By Mila Besich Lira
Copper Area News Publishers
In the community of Superior, there is a natural sense of neighbors helping neighbors, families coming together in times of crisis and joy. Year after year headlines in the Superior Sun told how the community comes together, often despite their differences. Feeding each other has long been a priority for the community.
Decades ago there was not an official food bank in the community, but rather a small group of committed individuals who kept a project running called Project Happy Face. These selfless volunteers were the go to people in Superior when a family needed a hand up in times of need. Project Happy Face volunteers’ major project each year was to ensure that everyone who needed a holiday meal had a holiday meal or the ingredients to make their own, delivered to their homes. This group would also send special holiday packages to those who just needed a little cheer over the holiday season. These dedicated volunteers set a strong foundation for what would become the Superior Food Bank.
Once long term economic uncertainty became a reality in Superior the need for a dedicated food bank became a necessity, not just a nice thing to do, thus Project Happy Face turned into the Superior Food Bank, a 501c3 non profit, whose mission it is to ensure that no one goes hungry in Superior.
Today the Superior Food Bank is one of the few food banks in Arizona that does not have any paid staff; fifteen volunteers work together each month to order, purchase pack and distribute food. Those volunteers also do all the grant writing and fundraising for the organization. From pancake breakfasts, fried chicken dinners and their annual Valentine spaghetti dinner these volunteers work tirelessly to keep residents of Superior from going hungry. The Town of Superior allows the food bank to operate out of one of their buildings, for no rent.
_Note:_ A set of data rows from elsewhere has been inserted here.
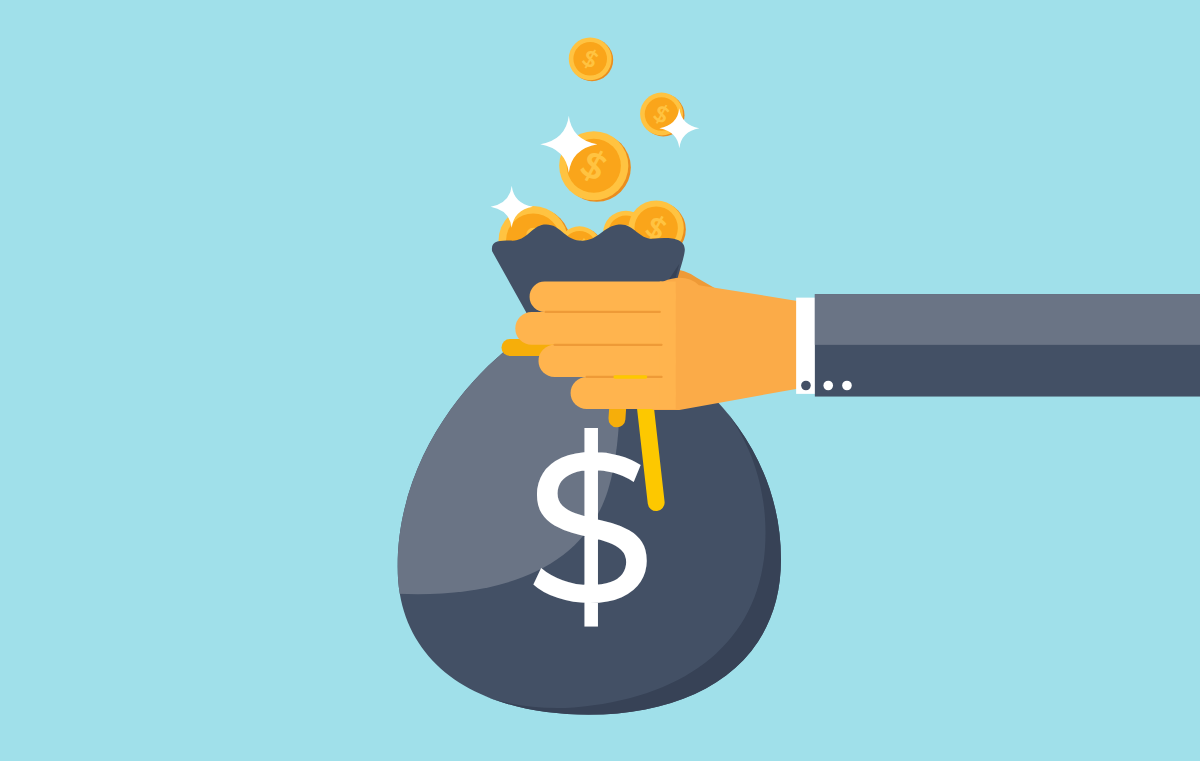
<!DOCTYPE html>
<html lang="en">
<head>
<meta charset="utf-8">
<title>Hand holding a money bag</title>
<link rel="stylesheet" href="https://fonts.googleapis.com/css2?family=Montserrat:wght@500;600&display=swap">
<style>
:root {
  --sky: #a0e0ea;
  --slate: #435065;
  --slate-light: #6a7485;
  --slate-dark: #374256;
  --skin: #ffb44e;
  --skin-palm: #fbab48;
  --skin-shade: #ee9a37;
  --gold: #ffc341;
  --gold-core: #faa51a;
  --gold-edge: #ea8d1e;
  --rope: #fdc800;
  --rope-shade: #f6ae0a;
  --white: #fff;
}
html, body { margin: 0; overflow: hidden; background: var(--sky); }
.illustration { display: block; width: 1200px; height: 761px; background: var(--sky); }
.slate { fill: var(--slate); }
.slate-light { fill: var(--slate-light); }
.slate-dark { fill: var(--slate-dark); }
.sparkle, .cuff, .button { fill: var(--white); }
.finger { fill: var(--skin); }
.palm { fill: var(--skin-palm); }
.thumb { fill: var(--skin-shade); }
.crease { fill: none; stroke: var(--skin-shade); stroke-width: 1.3; stroke-linecap: round; }
.rope { fill: none; stroke: var(--rope); stroke-width: 9.5; stroke-linecap: round; }
.rope-back { stroke: var(--rope-shade); }
.coin-edge { fill: var(--gold-edge); }
.coin-rim { fill: var(--gold); }
.coin-core { fill: var(--gold-core); }
.dollar { font-family: Montserrat, Arial, sans-serif; text-anchor: middle; }
.coin-dollar { font-size: 20px; font-weight: 600; fill: var(--gold); }
.bag-dollar { font-size: 118px; font-weight: 500; fill: var(--white); }
</style>
</head>
<body>
<svg class="illustration" viewBox="0 0 673 427" preserveAspectRatio="none" role="img" aria-label="A hand in a suit sleeve holding a money bag while coins drop into it">
  <defs>
    <g id="coin">
      <circle class="coin-edge" cx="1.6" cy="1" r="19.2"/>
      <circle class="coin-rim" r="19.4"/>
      <circle class="coin-core" r="15.2"/>
      <text class="dollar coin-dollar" y="7" transform="rotate(28)">$</text>
    </g>
    <path id="sparkle" class="sparkle" d="M0-16Q1.6-2.6 16 0Q1.6 2.6 0 16Q-1.6 2.6-16 0Q-1.6-2.6 0-16Z"/>
    <path id="bag-body" d="M287 194C262 213 223 258 223 318C223 374 270 401 330 401C391 401 438 372 438 314C438 272 418 240 396 219L374 194Z"/>
    <clipPath id="bag-clip"><use href="#bag-body"/></clipPath>
  </defs>

  <g id="falling-coins">
    <use href="#coin" transform="translate(331 33) scale(.62)"/>
    <use href="#coin" transform="translate(371 64) scale(.62)"/>
    <use href="#coin" transform="translate(333 93)"/>
  </g>

  <g id="coins-in-bag">
    <use href="#coin" transform="translate(299 135)"/>
    <use href="#coin" transform="translate(325 139) scale(.62)"/>
    <use href="#coin" transform="translate(351 131) scale(.66)"/>
    <use href="#coin" transform="translate(368 128) scale(.8)"/>
  </g>

  <path class="thumb" d="M376 151Q384 151 391 156L412 168L380 190Z"/>

  <g id="money-bag">
    <use href="#bag-body" class="slate"/>
    <g clip-path="url(#bag-clip)">
      <path class="slate-dark" d="M400 222C424 248 431 280 429 308C425 362 383 392 322 397C292 399 264 391 250 379L270 404H440V215Z"/>
      <path class="slate-light" d="M220 333C274 336 326 323 341 275C348 252 349 220 346 190H280L218 260Z"/>
    </g>
    <path class="slate" d="M276 141C275 135 280 135 286 135C295 136 298 127 305 126C314 125 316 134 325 135C335 136 338 127 347 126C355 125 358 134 366 134C374 133 385 133 384 141C383 149 375 166 373 197H291C297 190 299 183 295 175Z"/>
    <path class="slate-dark" d="M373 160L381 148C377 162 374 176 373 196H364Z"/>
    <text class="dollar bag-dollar" x="331" y="337">$</text>
  </g>

  <g id="rope-tie">
    <path class="rope rope-back" d="M286 195H310"/>
    <path class="rope rope-back" d="M348 206L346 235"/>
    <path class="rope" d="M361 220L368 282"/>
  </g>

  <g id="hand">
    <path class="palm" d="M372 158Q384 153 392 160L448 169V218L381 230H366Z"/>
    <rect class="finger" x="297" y="158" width="82" height="17" rx="8.5"/>
    <rect class="finger" x="289" y="175" width="90" height="18.5" rx="9.2"/>
    <rect class="finger" x="302" y="193.5" width="77" height="18" rx="9"/>
    <rect class="finger" x="320" y="211.5" width="59" height="18" rx="9"/>
    <path class="finger" d="M370 158H379V229.500H370Z"/>
    <path class="crease" d="M306 175H370M311 193.500H371M329 211.500H371"/>
    <path class="rope" stroke-width="2" style="stroke-width:2" d="M345 211.500H362"/>
  </g>

  <g id="sleeve">
    <rect class="cuff" x="446.500" y="167" width="11" height="54"/>
    <rect class="slate" x="457" y="165" width="217" height="57.500"/>
    <rect class="slate-light" x="457" y="165" width="217" height="28.500"/>
    <circle class="slate" cx="452" cy="216.300" r="2.700"/>
    <circle class="button" cx="464.500" cy="216.300" r="2.700"/>
    <circle class="button" cx="475" cy="216.300" r="2.700"/>
  </g>

  <g id="sparkles">
    <use href="#sparkle" transform="translate(319 81)"/>
    <use href="#sparkle" transform="translate(381 72) scale(.7)"/>
    <use href="#sparkle" transform="translate(287 116) scale(.74)"/>
  </g>
</svg>
</body>
</html>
In exchange for the space, the food bank manages the repairs and utilities for the building.
As the holidays approach, the board of the food bank looks forward to the corporate, individual and business support they receive, but they also look most forward to working with the kids at the school, who assist the food bank with a district wide grocery drive.
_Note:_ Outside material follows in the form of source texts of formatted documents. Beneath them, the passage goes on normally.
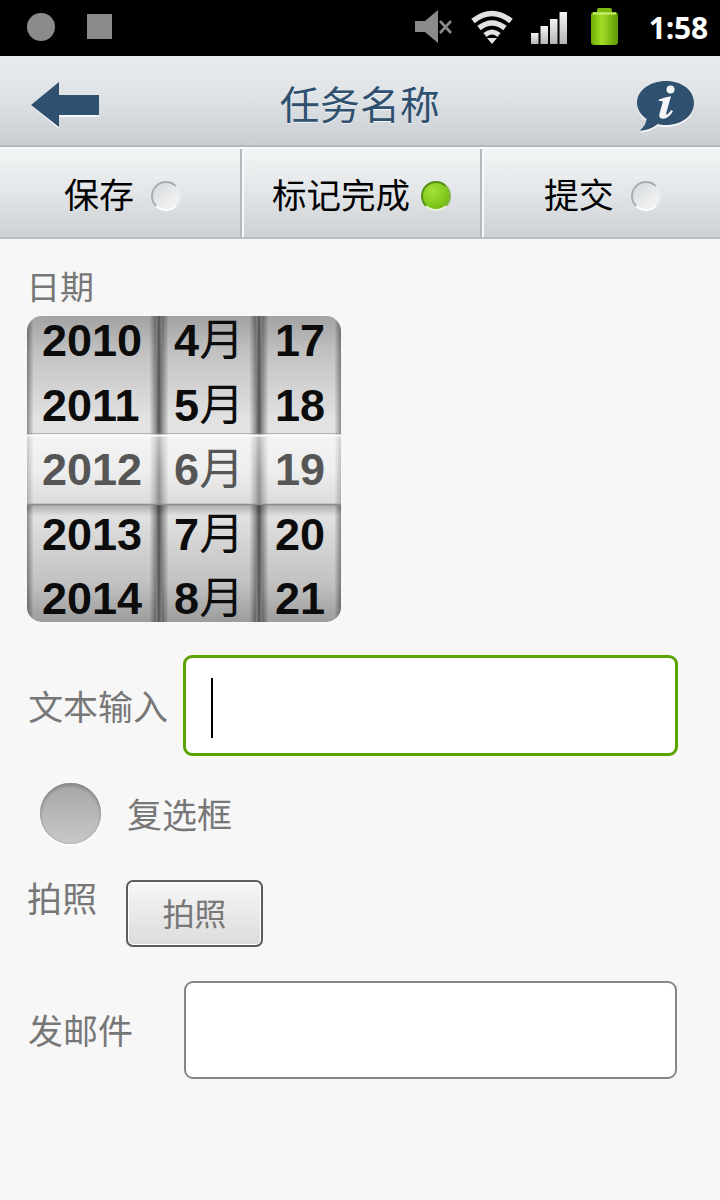
<!DOCTYPE html>
<html lang="zh-CN">
<head>
<meta charset="utf-8">
<title>任务名称</title>
<meta name="viewport" content="width=720">
<link rel="stylesheet" href="https://fonts.googleapis.com/css2?family=Arimo:wght@700&amp;family=Noto+Sans+SC:wght@400&amp;family=Open+Sans:wght@700&amp;display=swap">
<style>
:root {
  --page: #f7f7f7;
  --navy: #2f506f;
  --label: #777777;
  --ink: #0c0c0c;
  --green: #5ba300;
  --status-grey: #8b8b8b;
  --status-light: #d8d8d8;
  --bar-top: #eef1f2;
  --bar-bottom: #c8cdd2;
}
* { box-sizing: border-box; margin: 0; padding: 0; }
html, body { width: 720px; height: 1200px; overflow: hidden; }
body { background: var(--page); font-family: "Noto Sans SC", sans-serif; }
a { color: inherit; text-decoration: none; }
.screen { position: relative; width: 720px; height: 1200px; overflow: hidden; background: var(--page); }
.screen > *, .title-bar > *, .tab > * { position: absolute; }

.status-bar { left: 0; top: 0; width: 720px; height: 56px; background: #000; }
.status-bar svg { display: block; }
.clock { position: absolute; right: 12px; top: 7px; font: 700 30px/42px "Open Sans", sans-serif; color: #fff; letter-spacing: -.2px; }

.title-bar { left: 0; top: 56px; width: 720px; height: 91px; background: linear-gradient(#e9ecee, #dfe3e6 45%, #c9ced3); border-bottom: 2px solid #b3b8bd; }
.title-bar h1 { left: 0; width: 720px; top: 17px; text-align: center; font-size: 40px; font-weight: 400; line-height: 60px; color: var(--navy); text-shadow: 0 1px 0 #ffffffb0; }
.back { left: 30px; top: 26px; }
.info { left: 634px; top: 23px; }
.back svg, .info svg { display: block; }

.tabs { left: 0; top: 147px; width: 720px; height: 92px; display: flex; background: linear-gradient(#f2f4f5, #e4e7e9 45%, #cdd1d5); border-top: 2px solid #fafbfb; border-bottom: 2px solid #b9bdc1; }
.tab { position: relative; width: 240px; color: #000; font-size: 35px; line-height: 50px; white-space: nowrap; }
.tab + .tab { border-left: 2px solid #b4b9be; box-shadow: inset 2px 0 0 #f5f7f8; }
.tab span { top: 19px; }
.lamp { top: 32px; width: 30px; height: 30px; border-radius: 50%; background: linear-gradient(135deg, #d3d6d9, #e9ebec 55%, #f3f4f5); border: 2px solid; border-color: #a9adb1 #e9ebec #fff #a9adb1; }
.lamp.on { background: radial-gradient(circle at 38% 32%, #a6e23c, #82ca1b 55%, #66a90f); border-color: #578f17 #85b548 #e9f3dc #578f17; }

.label { font-size: 35px; line-height: 50px; color: var(--label); white-space: nowrap; }
.date-label { left: 26px; top: 261px; font-size: 34px; }
.date-picker { left: 27px; top: 316px; display: block; }
.digits { font: 700 45px Arimo, Arial, sans-serif; fill: var(--ink); }
.month { font: 400 45px "Noto Sans SC", sans-serif; }
.digits .chosen { fill: #565656; }

.field { background: #fff; border-radius: 9px; }
.text-field { left: 183px; top: 655px; width: 495px; height: 101px; border: 3px solid var(--green); }
.caret { left: 211px; top: 678px; width: 2px; height: 60px; background: #000; }
.mail-field { left: 184px; top: 981px; width: 493px; height: 98px; border: 2px solid #868686; }
.check { left: 40px; top: 783px; width: 61px; height: 61px; border-radius: 50%; background: linear-gradient(#a6a6a6, #b5b5b5 45%, #c9c9c9); box-shadow: inset 0 3px 3px #8c8c8c, inset 0 0 2px #8f8f8f, 0 2px 0 #fff; }
.photo-button { left: 126px; top: 880px; width: 137px; height: 67px; border: 2px solid #5c5c5c; border-radius: 7px; background: linear-gradient(#f7f7f7, #e9e9e9 50%, #dcdcdc); box-shadow: inset 0 0 0 1px #fff; text-align: center; font-size: 32px; line-height: 60px; color: var(--label); }
</style>
</head>
<body>
<main class="screen">
  <header class="status-bar">
    <svg width="720" height="56" viewBox="0 0 720 56" aria-hidden="true">
      <defs>
        <linearGradient id="battery-fill" x2="1"><stop offset="0" stop-color="#6fae06"/><stop offset=".4" stop-color="#a4dc25"/><stop offset="1" stop-color="#5d9a02"/></linearGradient>
        <linearGradient id="signal-fill" x2="0" y2="1"><stop offset="0" stop-color="#f4f4f4"/><stop offset="1" stop-color="#b4b4b4"/></linearGradient>
      </defs>
      <circle cx="41" cy="27" r="14" fill="#8b8b8b"/>
      <rect x="87" y="14" width="25" height="25" fill="#8b8b8b"/>
      <g class="mute">
        <path d="M415 21h10l13-11v33l-13-11h-10z" fill="#8b8b8b"/>
        <path d="M440 21l11 12m0-12l-11 12" stroke="#8b8b8b" stroke-width="2.6" fill="none"/>
      </g>
      <g class="wifi" fill="none" stroke="#e2e2e2" stroke-width="5.5">
        <path d="M473 21Q492 6 511 21"/>
        <path d="M479 28Q492 18 505 28"/>
        <path d="M485 35Q492 29 499 35" stroke-width="5"/>
        <path d="M487 38h10l-5 6z" fill="#e2e2e2" stroke="none"/>
      </g>
      <g class="signal" fill="url(#signal-fill)">
        <rect x="531" y="33" width="7.5" height="11"/>
        <rect x="540.5" y="26" width="7.5" height="18"/>
        <rect x="550" y="19" width="7.5" height="25"/>
        <rect x="559.500" y="12" width="7.5" height="32"/>
      </g>
      <g class="battery">
        <rect x="597" y="8" width="15" height="6" rx="2" fill="#7fb80f"/>
        <rect x="591" y="12" width="27" height="33" rx="3" fill="url(#battery-fill)"/>
        <path d="M593 13.500h23" stroke="#c6ef6b" stroke-width="2"/>
      </g>
    </svg>
    <time class="clock">1:58</time>
  </header>

  <nav class="title-bar">
    <a class="back" href="#" aria-label="返回">
      <svg width="72" height="50" viewBox="0 0 72 50">
        <path d="M1 24L29 2V15H69V35H29V47Z" fill="#fff" opacity=".75"/>
        <path d="M1 23L29 0V13H69V33H29V45Z" fill="#2f506f"/>
      </svg>
    </a>
    <h1>任务名称</h1>
    <a class="info" href="#" aria-label="信息">
      <svg width="64" height="56" viewBox="0 0 64 56">
        <defs><path id="bubble" d="M32 2C48 2 60 11.500 60 24S48 46 32 46C29 46 26 45.600 23.500 45C19 49 13 51.500 6 51.500C10 48 12 44.500 12.500 40C7 36 3 30.500 3 24C3 11.500 16 2 32 2Z"/></defs>
        <use href="#bubble" y="2" fill="#fff" opacity=".75"/>
        <use href="#bubble" fill="#2f506f"/>
        <circle cx="36.500" cy="10.500" r="4" fill="#f3f5f6"/>
        <path d="M25 20.500C29 19 33 18 37 17.300L32.200 34C31.800 35.600 32.600 36 33.700 35C35 34 36.200 32.600 37.300 31L39 32.200C36 37 32.600 39.700 29 39.700C25.700 39.700 24.700 37.500 25.600 34.300L28.500 24C29 22.300 28.300 22 24.700 22Z" fill="#f3f5f6"/>
      </svg>
    </a>
  </nav>

  <nav class="tabs">
    <a class="tab" href="#"><span style="left:64px">保存</span><i class="lamp" style="left:151px"></i></a>
    <a class="tab" href="#"><span style="left:30px;font-size:34.500px">标记完成</span><i class="lamp on" style="left:179px"></i></a>
    <a class="tab" href="#"><span style="left:62px">提交</span><i class="lamp" style="left:149px"></i></a>
  </nav>

  <p class="label date-label">日期</p>
  <svg class="date-picker" width="314" height="306" viewBox="0 0 314 306" role="group" aria-label="2012 6月 19">
    <defs>
      <clipPath id="picker-frame"><rect width="314" height="306" rx="15"/></clipPath>
      <linearGradient id="drum" x2="0" y2="1">
        <stop offset="0" stop-color="#a2a2a2"/><stop offset=".12" stop-color="#c2c2c2"/><stop offset=".34" stop-color="#e2e2e2"/>
        <stop offset=".5" stop-color="#eaeaea"/><stop offset=".66" stop-color="#e0e0e0"/><stop offset=".88" stop-color="#c0c0c0"/><stop offset="1" stop-color="#9c9c9c"/>
      </linearGradient>
      <linearGradient id="drum-edge" x2="1">
        <stop offset="0" stop-color="#000" stop-opacity=".38"/><stop offset="1" stop-color="#000" stop-opacity=".04"/>
      </linearGradient>
      <linearGradient id="gap" x2="1">
        <stop offset="0" stop-color="#8a8a8a"/><stop offset=".5" stop-color="#535353"/><stop offset="1" stop-color="#8a8a8a"/>
      </linearGradient>
      <linearGradient id="lens" x2="0" y2="1">
        <stop offset="0" stop-color="#fff" stop-opacity=".62"/><stop offset=".55" stop-color="#f2f2f2" stop-opacity=".42"/><stop offset="1" stop-color="#d0d0d0" stop-opacity=".45"/>
      </linearGradient>
      <linearGradient id="lens-shadow" x2="0" y2="1">
        <stop offset="0" stop-color="#000" stop-opacity=".24"/><stop offset="1" stop-color="#000" stop-opacity="0"/>
      </linearGradient>
      <rect id="edge" width="6" height="306" fill="url(#drum-edge)"/>
      <rect id="column-gap" width="6" height="306" fill="url(#gap)"/>
    </defs>
    <g clip-path="url(#picker-frame)">
      <rect width="314" height="306" fill="url(#drum)"/>
      <use href="#edge"/>
      <use href="#edge" transform="translate(129 0) scale(-1 1)"/>
      <use href="#edge" x="135"/>
      <use href="#edge" transform="translate(229 0) scale(-1 1)"/>
      <use href="#edge" x="235"/>
      <use href="#edge" transform="translate(314 0) scale(-1 1)"/>
      <use href="#column-gap" x="129"/>
      <use href="#column-gap" x="229"/>
      <rect y="119" width="314" height="70" fill="url(#lens)"/>
      <rect y="189" width="314" height="11" fill="url(#lens-shadow)"/>
      <path d="M0 119.500H314" stroke="#fdfdfd" stroke-width="2"/>
      <path d="M0 117.500H314" stroke="#8f8f8f" stroke-width="1" opacity=".6"/>
      <path d="M0 188.500H314" stroke="#8d8d8d" stroke-width="1.500"/>
      <g class="digits">
        <text x="15" y="40">2010</text><text x="147" y="40">4<tspan class="month" x="172">月</tspan></text><text x="248" y="40">17</text>
        <text x="15" y="104.500">2011</text><text x="147" y="104.500">5<tspan class="month" x="172">月</tspan></text><text x="248" y="104.500">18</text>
        <g class="chosen"><text x="15" y="169">2012</text><text x="147" y="169">6<tspan class="month" x="172">月</tspan></text><text x="248" y="169">19</text></g>
        <text x="15" y="233.500">2013</text><text x="147" y="233.500">7<tspan class="month" x="172">月</tspan></text><text x="248" y="233.500">20</text>
        <text x="15" y="298">2014</text><text x="147" y="298">8<tspan class="month" x="172">月</tspan></text><text x="248" y="298">21</text>
      </g>
    </g>
  </svg>

  <p class="label" style="left:28px;top:680px">文本输入</p>
  <div class="field text-field"></div>
  <i class="caret"></i>

  <a class="check" href="#" aria-label="复选框"></a>
  <p class="label" style="left:127px;top:788px">复选框</p>

  <p class="label" style="left:27px;top:872px">拍照</p>
  <a class="photo-button" href="#">拍照</a>

  <p class="label" style="left:28px;top:1004px">发邮件</p>
  <div class="field mail-field"></div>
</main>
</body>
</html>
The Superior Food Bank receives the majority of its food from United Food Bank. When the United Food Bank is low that often means the smaller communities will receive less food.
The cycle of hunger is something that never really ends, the race never complete to feed everyone who needs a meal. Dennis Van Gorp a board member of the food bank explained that as the community lost jobs this year, the demand for food boxes went up. Somehow, someway they continue to find a way to serve everyone who needs food.
The board remains resilient, despite the never ending cycle. Currently their biggest needs are more groceries for the shelves or funds to buy more groceries and they are working on a grant to help purchase a new commercial freezer. The board is also looking for two more board members.
To support the Superior Food Bank or find out if you qualify for their services please contact Denis Van Gorp at or 520-827-0988.